Dublin looks like they are attempting to build a modern European city atop the remains of a nineteenth century British provincial capital and though bits of are rather tatty there’s a feeling of hope about the centre of the town which I worry might be crushed by the idiocy of my own country’s rulers.

The city’s weather was weird however: shifting from icy cold rain to humid oppressive heat to blustery wind in an instant. No weather forecasts seemed to apply. One of the taxi drivers I rode with said that the weather had been ‘bloody weird’ for the past ten days or so. I told him I hadn’t done it.

(Apart from the guy who was listening to IRA rebel songs about how they humiliated the Black and Tans and the hanging of Sir Roger Casement all the taxi drivers wanted to chat.)

I gave in to temptation and bought a whole lot of book, mostly first volumes of series. I nearly did myself an injury getting my case home: why they didn’t charge me for the extra weight I’ll never know. Rob being blind was smarter than me: He went to the book rooms and scanned the lists of publications the various firms were providing so he could look them up when he got home.

It was a good con for the various panel items I was on. (I give only a qualified success to the LAUNDRY FILES game I ran in the con room: I’m fairly certain looking back I buggered up some of the rules.) However this meant getting up early most days of the con and that led to me going to bed early most days of the con. Another good reason for being closer to the convention centre if possible. I found the parties a little too much for me though the Dead Dog was a lovely pub meet with a lot of my friends there.

I begin to think that panel items are for appearing on not for watching though. I kept getting irritated at the low quality of some of the discussion and despite the occasional burst of brilliance I felt the ones I got to mostly just raised my blood pressure.

But there was a very funny panel game with Joe Abercrombie and some other very talented people under an incredibly funny quizmaster from Trinidad and Tobago. Chickens, vampires, genies and would you work for Skynet or join the Rebellion? (“Who gets the better outfit?”)

It was a bad con for looking in the con newsletter (THE SALMON OF WISDOM) and discovering that writers I liked had just died. J. Neil Schulman, one of the better of the wave of libertarian authors in the 80s and 90s went at only a year older than me. Barry Hughart, author of the exquisite BRIDGE OF BIRDS and its sequels, was a fair bit older. This made me glumly sentimental or sentimentally glum.

Josh and Lisa were about, pursuing their careers as insidious Masters of Fandom, smiting hip and thigh in the Business Meeting. Their triumphant progress was qualified by the referring to committee of the proposed gaming Hugo. (The Business Meeting did a lot of sending stuff to committees this year.) The provisional definition of ‘game’ is complicated and potentially philosophically interesting. They feel they may have to volunteer for the sub-committee. Poor them.

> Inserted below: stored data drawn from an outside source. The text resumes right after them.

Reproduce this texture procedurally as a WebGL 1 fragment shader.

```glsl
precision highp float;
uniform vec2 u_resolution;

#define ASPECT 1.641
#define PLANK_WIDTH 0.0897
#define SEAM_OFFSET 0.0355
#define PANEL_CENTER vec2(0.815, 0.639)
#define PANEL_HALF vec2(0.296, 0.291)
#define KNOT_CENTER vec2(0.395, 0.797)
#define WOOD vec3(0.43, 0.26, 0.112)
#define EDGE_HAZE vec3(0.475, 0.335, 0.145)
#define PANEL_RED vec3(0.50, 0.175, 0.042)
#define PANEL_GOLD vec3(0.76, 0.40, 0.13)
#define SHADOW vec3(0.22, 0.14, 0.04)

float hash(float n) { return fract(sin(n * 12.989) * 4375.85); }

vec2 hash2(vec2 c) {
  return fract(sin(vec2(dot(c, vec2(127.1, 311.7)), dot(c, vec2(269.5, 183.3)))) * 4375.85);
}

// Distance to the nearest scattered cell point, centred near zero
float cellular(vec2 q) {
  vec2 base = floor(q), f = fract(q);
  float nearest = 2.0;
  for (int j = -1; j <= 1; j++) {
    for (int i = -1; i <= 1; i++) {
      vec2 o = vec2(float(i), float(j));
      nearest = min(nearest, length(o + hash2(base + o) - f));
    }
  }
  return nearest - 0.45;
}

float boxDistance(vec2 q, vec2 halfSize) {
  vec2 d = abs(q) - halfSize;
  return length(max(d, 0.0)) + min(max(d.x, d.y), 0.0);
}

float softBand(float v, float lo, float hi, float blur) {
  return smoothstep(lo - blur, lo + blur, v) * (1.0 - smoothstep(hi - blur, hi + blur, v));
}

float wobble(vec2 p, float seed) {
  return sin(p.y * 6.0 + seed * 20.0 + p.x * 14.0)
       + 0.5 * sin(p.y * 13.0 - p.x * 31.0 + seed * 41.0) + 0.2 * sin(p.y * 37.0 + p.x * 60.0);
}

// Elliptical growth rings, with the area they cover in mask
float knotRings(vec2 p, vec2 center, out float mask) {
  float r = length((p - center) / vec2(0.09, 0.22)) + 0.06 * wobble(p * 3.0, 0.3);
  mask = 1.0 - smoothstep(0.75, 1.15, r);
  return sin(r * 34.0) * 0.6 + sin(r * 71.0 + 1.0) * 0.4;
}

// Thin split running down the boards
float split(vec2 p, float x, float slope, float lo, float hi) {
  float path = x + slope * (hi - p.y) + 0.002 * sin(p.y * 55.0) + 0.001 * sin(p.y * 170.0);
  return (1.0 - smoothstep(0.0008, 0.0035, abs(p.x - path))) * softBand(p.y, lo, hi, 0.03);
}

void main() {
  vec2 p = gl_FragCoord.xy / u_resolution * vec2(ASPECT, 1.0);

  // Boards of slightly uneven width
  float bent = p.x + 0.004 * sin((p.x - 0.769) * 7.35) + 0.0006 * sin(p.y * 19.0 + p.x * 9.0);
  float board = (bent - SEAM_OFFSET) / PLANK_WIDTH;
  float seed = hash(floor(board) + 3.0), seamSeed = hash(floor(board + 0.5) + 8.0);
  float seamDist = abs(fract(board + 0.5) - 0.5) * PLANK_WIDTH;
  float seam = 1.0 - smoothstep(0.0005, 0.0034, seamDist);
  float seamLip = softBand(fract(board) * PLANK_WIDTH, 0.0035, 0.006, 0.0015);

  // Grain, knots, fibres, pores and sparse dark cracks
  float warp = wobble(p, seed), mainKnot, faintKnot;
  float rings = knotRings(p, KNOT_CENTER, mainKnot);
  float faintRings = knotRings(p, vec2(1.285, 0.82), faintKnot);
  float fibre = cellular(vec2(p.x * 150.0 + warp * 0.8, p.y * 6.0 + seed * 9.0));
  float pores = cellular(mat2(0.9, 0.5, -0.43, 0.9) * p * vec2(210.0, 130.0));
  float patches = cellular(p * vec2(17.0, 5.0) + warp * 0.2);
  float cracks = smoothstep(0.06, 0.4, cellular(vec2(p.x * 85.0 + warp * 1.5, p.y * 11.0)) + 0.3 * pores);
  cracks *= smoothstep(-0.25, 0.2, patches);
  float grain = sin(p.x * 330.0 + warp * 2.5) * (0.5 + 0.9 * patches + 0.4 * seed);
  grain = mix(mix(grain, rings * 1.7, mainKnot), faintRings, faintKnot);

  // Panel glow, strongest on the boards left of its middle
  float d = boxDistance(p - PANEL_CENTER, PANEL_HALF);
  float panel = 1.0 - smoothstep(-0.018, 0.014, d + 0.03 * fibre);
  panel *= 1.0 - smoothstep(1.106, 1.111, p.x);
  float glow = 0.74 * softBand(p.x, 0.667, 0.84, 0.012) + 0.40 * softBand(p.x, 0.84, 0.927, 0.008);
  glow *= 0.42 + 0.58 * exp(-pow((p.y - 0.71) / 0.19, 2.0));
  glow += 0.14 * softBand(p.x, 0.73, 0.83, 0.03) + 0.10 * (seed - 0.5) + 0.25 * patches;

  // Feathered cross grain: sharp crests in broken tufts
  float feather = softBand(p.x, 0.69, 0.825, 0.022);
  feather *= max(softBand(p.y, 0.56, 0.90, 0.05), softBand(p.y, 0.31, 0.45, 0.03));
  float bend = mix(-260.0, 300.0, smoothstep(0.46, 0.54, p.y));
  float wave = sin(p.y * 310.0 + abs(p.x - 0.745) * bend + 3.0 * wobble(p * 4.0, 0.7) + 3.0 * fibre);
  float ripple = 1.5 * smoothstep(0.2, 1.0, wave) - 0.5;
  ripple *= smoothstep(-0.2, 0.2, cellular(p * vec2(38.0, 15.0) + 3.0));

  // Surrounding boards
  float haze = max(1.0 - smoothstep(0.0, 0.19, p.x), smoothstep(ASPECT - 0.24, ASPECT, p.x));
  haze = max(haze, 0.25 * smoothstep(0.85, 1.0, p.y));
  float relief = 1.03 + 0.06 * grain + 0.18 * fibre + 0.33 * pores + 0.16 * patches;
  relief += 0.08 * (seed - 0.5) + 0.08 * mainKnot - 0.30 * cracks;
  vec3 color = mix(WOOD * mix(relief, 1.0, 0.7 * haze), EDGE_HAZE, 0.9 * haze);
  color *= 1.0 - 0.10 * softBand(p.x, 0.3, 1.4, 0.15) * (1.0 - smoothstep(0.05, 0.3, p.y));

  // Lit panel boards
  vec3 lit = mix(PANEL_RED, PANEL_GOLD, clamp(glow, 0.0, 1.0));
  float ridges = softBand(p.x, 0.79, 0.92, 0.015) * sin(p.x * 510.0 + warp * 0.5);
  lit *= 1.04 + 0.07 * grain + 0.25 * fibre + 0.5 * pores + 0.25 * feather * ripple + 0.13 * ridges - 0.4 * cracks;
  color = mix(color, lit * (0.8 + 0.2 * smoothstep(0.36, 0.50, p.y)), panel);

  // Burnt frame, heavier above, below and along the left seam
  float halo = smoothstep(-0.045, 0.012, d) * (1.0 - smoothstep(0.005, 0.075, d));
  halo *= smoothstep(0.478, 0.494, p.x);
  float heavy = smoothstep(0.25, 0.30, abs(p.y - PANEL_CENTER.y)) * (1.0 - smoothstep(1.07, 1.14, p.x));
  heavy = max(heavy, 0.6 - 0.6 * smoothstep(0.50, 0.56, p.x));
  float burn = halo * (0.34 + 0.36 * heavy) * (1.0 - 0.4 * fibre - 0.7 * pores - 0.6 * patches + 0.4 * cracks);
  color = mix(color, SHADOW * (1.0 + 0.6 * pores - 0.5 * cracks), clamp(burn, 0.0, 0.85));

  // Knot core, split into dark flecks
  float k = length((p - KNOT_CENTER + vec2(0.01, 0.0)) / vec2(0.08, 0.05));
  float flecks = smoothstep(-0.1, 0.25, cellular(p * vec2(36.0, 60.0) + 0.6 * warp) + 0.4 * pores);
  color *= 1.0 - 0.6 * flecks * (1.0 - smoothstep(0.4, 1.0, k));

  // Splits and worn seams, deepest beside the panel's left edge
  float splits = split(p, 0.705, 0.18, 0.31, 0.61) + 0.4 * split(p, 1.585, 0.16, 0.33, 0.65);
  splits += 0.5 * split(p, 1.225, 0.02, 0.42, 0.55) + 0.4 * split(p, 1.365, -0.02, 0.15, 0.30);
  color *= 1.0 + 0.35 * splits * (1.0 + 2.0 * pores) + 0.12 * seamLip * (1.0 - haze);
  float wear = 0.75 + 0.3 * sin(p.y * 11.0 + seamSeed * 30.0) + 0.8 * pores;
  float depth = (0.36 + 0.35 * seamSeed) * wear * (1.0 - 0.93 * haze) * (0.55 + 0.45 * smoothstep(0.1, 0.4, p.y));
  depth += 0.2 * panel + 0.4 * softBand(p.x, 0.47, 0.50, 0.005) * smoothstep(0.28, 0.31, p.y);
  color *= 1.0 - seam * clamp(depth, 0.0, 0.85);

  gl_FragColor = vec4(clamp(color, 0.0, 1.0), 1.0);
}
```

And I met up with Malcom who was a member of my Monday night group about twenty years ago before he moved to Japan for his work and then settled there. He told me about his life in Japan, his horrible journey from Japan which involved losing his luggage for about forty-eight hours (he swears never to fly KLM again) and the fact that he too got off the bus from the airport and got lost. Being healthier than me he managed to walk as far as College Green. We chatted about our medical issues s as aging gents do and we drank a little together. I said I’d remember him to the Monday night group. And I felt sad again, as we walked away from each other, that I let Mike Damesic down all those years ago.

Speaking of drink, the con bar had one decent ale that I only found on the last day. They had named the bar after Martin Hoare, a friend of mine from university who had been the beer guru of British fandom. It was odd to be in a bar with his name on it where there were no real ales in kegs and where at one stage they managed the feat of being a bar in Ireland with no stout.

As I took my last taxi back to the hotel I watched the sun setting, blue and grey and red, over the city’s modern buildings and felt so sentimental and content that I even forgave the ruddy herring gulls.

Random Worldcon thoughts:

In future book seats on the plane so your bad foot can stick out into the aisle.

I must take better care to maintain my caffeine levels at future cons. Starting to snore in the front row would have been more embarrassing if a friend hadn’t been sitting beside me to poke me in the ribs.

There was a rather tacky roadside shrine of Jesus displaying the Sacred Heart. Reading the inscription I saw it was calling down the blessings of Almighty God on the taxi drivers who used the nearby taxi rank and I can’t think of anyone who deserves it more.

Kari (who is a Respected Academic) thinks that the Bull Laudabiliter was probably genuine. Who knew? She also read from her upcoming novella about why Gaheris killed his mother.

Went away from the panel on THE THIRD POLICEMAN wondering if the theory of bicycle/Irishman interpenetration means that Irishmen in the forties habitually rode about the streets of Dublin in the nude.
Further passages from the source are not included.